Once you’ve done it, installing skateboard bearings is easy! Here’s how to do it without any special tools. We’ll assume that you have a package of bearings, wheels without bearings inside them, and skateboard trucks with the axle nuts taken off. First, place a skate bearing on a truck axle with the outer shield facing down. Now, take a skate wheel and place it over the axle and over the bearing while the skateboard is on it’s side. Press down evenly on the skate wheel, pushing the bearing on the axle inside the wheel. This can sometimes be quite hard, simply press down with your body weight and be sure to keep even pressure. Repeat this process for all wheels, making sure that the outer shields are installed facing the outside of each wheel.
To remove or clean your skate bearings, there is another, similar process. Remove the axle nut from your trucks and take the wheel off the axle. Now, place your skateboard on its side. You will now use the truck axle without a wheel or nut as a lever. Place the skate wheel with bearings inside just over the axle so that the tip of the axle is inside of just one bearing. You will now press the wheel to one side and effectively “peel” the bearing out of the wheel using leverage from the axle. Once the bearing is out, you can clean it or replace them.

Cleaning and maintenance will help your skate bearings roll faster and longer!

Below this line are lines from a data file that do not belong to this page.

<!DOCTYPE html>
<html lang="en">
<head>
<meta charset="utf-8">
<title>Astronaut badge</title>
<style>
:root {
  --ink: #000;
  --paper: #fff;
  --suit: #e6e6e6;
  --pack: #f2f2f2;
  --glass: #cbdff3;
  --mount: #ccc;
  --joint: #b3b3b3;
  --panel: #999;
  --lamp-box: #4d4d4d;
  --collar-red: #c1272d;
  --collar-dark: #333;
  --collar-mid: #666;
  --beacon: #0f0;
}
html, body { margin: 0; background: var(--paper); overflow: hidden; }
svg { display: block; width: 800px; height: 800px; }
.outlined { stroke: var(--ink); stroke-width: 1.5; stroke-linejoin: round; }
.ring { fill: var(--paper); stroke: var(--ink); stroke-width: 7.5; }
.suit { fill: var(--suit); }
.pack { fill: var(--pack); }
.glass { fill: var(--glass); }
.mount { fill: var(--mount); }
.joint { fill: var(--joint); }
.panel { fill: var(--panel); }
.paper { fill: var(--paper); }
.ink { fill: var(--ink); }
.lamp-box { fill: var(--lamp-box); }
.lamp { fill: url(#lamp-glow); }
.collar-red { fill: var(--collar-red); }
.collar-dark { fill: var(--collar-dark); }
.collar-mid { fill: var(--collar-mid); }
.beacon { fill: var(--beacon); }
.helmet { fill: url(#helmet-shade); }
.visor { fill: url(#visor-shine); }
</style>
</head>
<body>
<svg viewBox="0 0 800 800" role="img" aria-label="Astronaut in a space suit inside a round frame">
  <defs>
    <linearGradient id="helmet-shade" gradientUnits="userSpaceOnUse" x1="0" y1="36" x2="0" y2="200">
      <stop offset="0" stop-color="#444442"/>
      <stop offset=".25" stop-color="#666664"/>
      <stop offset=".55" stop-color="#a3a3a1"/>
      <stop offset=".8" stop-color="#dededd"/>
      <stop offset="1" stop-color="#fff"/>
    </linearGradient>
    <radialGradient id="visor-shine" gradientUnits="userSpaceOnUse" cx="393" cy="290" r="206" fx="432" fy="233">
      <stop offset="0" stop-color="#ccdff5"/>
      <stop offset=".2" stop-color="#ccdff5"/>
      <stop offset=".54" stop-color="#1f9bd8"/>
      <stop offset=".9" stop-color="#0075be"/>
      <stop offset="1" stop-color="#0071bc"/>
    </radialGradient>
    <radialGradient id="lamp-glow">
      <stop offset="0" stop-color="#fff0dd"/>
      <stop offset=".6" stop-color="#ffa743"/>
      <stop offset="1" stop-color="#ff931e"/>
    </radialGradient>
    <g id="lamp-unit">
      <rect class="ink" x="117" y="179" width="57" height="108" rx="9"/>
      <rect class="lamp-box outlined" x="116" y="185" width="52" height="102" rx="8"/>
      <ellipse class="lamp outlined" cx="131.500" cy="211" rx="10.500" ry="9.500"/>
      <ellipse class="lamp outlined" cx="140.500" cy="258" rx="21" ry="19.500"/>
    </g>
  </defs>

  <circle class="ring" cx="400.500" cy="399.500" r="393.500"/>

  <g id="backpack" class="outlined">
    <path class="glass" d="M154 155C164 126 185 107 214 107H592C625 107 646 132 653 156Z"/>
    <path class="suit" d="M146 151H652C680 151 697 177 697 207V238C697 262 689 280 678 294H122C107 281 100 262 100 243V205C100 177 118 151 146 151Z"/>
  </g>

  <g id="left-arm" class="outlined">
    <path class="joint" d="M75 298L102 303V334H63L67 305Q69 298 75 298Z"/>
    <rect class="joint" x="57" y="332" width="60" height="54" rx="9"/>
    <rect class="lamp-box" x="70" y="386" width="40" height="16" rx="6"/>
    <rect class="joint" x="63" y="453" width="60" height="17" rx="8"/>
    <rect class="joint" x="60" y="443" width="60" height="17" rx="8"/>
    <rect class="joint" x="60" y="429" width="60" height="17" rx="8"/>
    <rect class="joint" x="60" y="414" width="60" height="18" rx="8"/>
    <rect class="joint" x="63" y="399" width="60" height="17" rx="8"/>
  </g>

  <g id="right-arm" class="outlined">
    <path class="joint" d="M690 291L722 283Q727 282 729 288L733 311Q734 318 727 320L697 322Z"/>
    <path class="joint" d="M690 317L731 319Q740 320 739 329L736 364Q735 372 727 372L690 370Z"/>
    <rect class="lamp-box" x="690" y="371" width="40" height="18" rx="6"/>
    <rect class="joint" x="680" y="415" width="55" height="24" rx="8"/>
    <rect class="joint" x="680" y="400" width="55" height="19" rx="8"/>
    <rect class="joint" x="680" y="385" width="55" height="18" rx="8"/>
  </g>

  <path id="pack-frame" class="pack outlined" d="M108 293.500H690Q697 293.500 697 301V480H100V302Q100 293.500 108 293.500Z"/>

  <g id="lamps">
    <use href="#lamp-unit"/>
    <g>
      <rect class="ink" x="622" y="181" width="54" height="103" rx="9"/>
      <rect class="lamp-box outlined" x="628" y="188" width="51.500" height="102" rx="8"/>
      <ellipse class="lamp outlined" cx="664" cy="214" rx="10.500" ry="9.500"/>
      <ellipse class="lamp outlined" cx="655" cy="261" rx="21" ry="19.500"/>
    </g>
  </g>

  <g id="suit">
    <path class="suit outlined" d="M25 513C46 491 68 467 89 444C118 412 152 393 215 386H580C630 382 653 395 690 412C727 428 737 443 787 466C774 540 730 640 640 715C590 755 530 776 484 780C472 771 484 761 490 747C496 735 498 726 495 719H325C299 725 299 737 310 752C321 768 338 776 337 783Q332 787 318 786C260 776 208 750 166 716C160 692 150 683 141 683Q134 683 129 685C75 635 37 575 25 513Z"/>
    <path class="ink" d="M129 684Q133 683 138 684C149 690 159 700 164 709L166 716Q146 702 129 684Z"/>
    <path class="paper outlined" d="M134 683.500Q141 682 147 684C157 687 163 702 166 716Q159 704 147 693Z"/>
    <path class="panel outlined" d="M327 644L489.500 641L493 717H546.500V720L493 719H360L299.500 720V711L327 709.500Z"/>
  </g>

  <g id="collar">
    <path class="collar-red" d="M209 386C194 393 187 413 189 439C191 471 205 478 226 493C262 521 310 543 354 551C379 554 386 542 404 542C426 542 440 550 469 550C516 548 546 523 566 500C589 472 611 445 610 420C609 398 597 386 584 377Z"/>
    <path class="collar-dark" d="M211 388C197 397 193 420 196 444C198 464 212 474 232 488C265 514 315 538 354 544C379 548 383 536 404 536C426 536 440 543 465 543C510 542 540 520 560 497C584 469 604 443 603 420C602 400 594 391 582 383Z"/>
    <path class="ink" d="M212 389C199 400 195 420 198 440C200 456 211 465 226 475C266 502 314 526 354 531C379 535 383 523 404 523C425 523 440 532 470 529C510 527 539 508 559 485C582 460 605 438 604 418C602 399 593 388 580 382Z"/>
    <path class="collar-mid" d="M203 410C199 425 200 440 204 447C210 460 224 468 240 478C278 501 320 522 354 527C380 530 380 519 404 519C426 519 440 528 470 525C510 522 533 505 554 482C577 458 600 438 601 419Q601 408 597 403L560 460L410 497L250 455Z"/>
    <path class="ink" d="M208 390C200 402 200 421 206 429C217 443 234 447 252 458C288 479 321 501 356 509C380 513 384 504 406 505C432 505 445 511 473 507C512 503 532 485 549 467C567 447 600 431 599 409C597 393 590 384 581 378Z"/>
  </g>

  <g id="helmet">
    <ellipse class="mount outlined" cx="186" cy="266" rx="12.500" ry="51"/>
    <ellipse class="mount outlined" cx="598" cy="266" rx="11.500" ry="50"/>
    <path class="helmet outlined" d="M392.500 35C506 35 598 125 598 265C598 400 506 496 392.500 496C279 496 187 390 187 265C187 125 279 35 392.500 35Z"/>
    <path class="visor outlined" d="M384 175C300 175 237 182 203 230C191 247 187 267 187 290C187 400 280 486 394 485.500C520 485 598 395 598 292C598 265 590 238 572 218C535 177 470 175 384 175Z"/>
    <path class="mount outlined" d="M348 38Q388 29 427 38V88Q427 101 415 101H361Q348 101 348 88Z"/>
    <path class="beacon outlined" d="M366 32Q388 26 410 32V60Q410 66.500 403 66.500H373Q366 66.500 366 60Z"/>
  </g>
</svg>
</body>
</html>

Before we start, remember that skateboard bearings should not come into contact with any water. Cleaning your bearings will result in faster bearings that last significantly longer than if they are never cleaned. After cleaning, you must apply a skateboard bearing lubricant to bring the bearings back to their original state like they came from the factory. Once all your bearings have been removed from your wheels, you can begin the cleaning process.
Begin by carefully removing the outer shield of your bearings, making sure not to bend the shield. Some bearings may have shields on both sides of the bearing. This is best done by placing a needle under the shield and prying it up. Now, the inner balls should be visible and the bearing can now be cleaned. Fill a container with a non-water-based solvent such as acetone or carburetor cleaner. Place the bearings in the solvent and move them around, flushing and dissolving the dirt out of the bearings. Bones Bearings also makes a “bearing cleaning unit” that will make this process faster. In addition, the shields of your bearings should be cleaned too. If you shields are made of plastic/rubber, this is the only part of your bearing that can be cleaned with soap and water, just be sure to dry them at the end. After removing the bearings from the solvent and drying them, you must apply skateboard bearing lubricant. Apply 2-3 drops of lubricant to each bearing but do not apply too much lubricant or it will attract dirt while skating. Press the shields back onto each bearing and reassemble them into your wheels. Done!
Not every lubricant is suitable for skateboard bearings. Some oils such as vegetable or motor oil will even attract dirt to your bearings. Therefore, you must use skateboard bearing lubricant as it features a specific viscosity for skateboard ball bearings. Bones Bearings “Speed Cream”, Bronson “High Speed Ceramic Oil” or Titus “Titus x Ravenol Bearing Fluid” are all suitable options for skateboard bearings.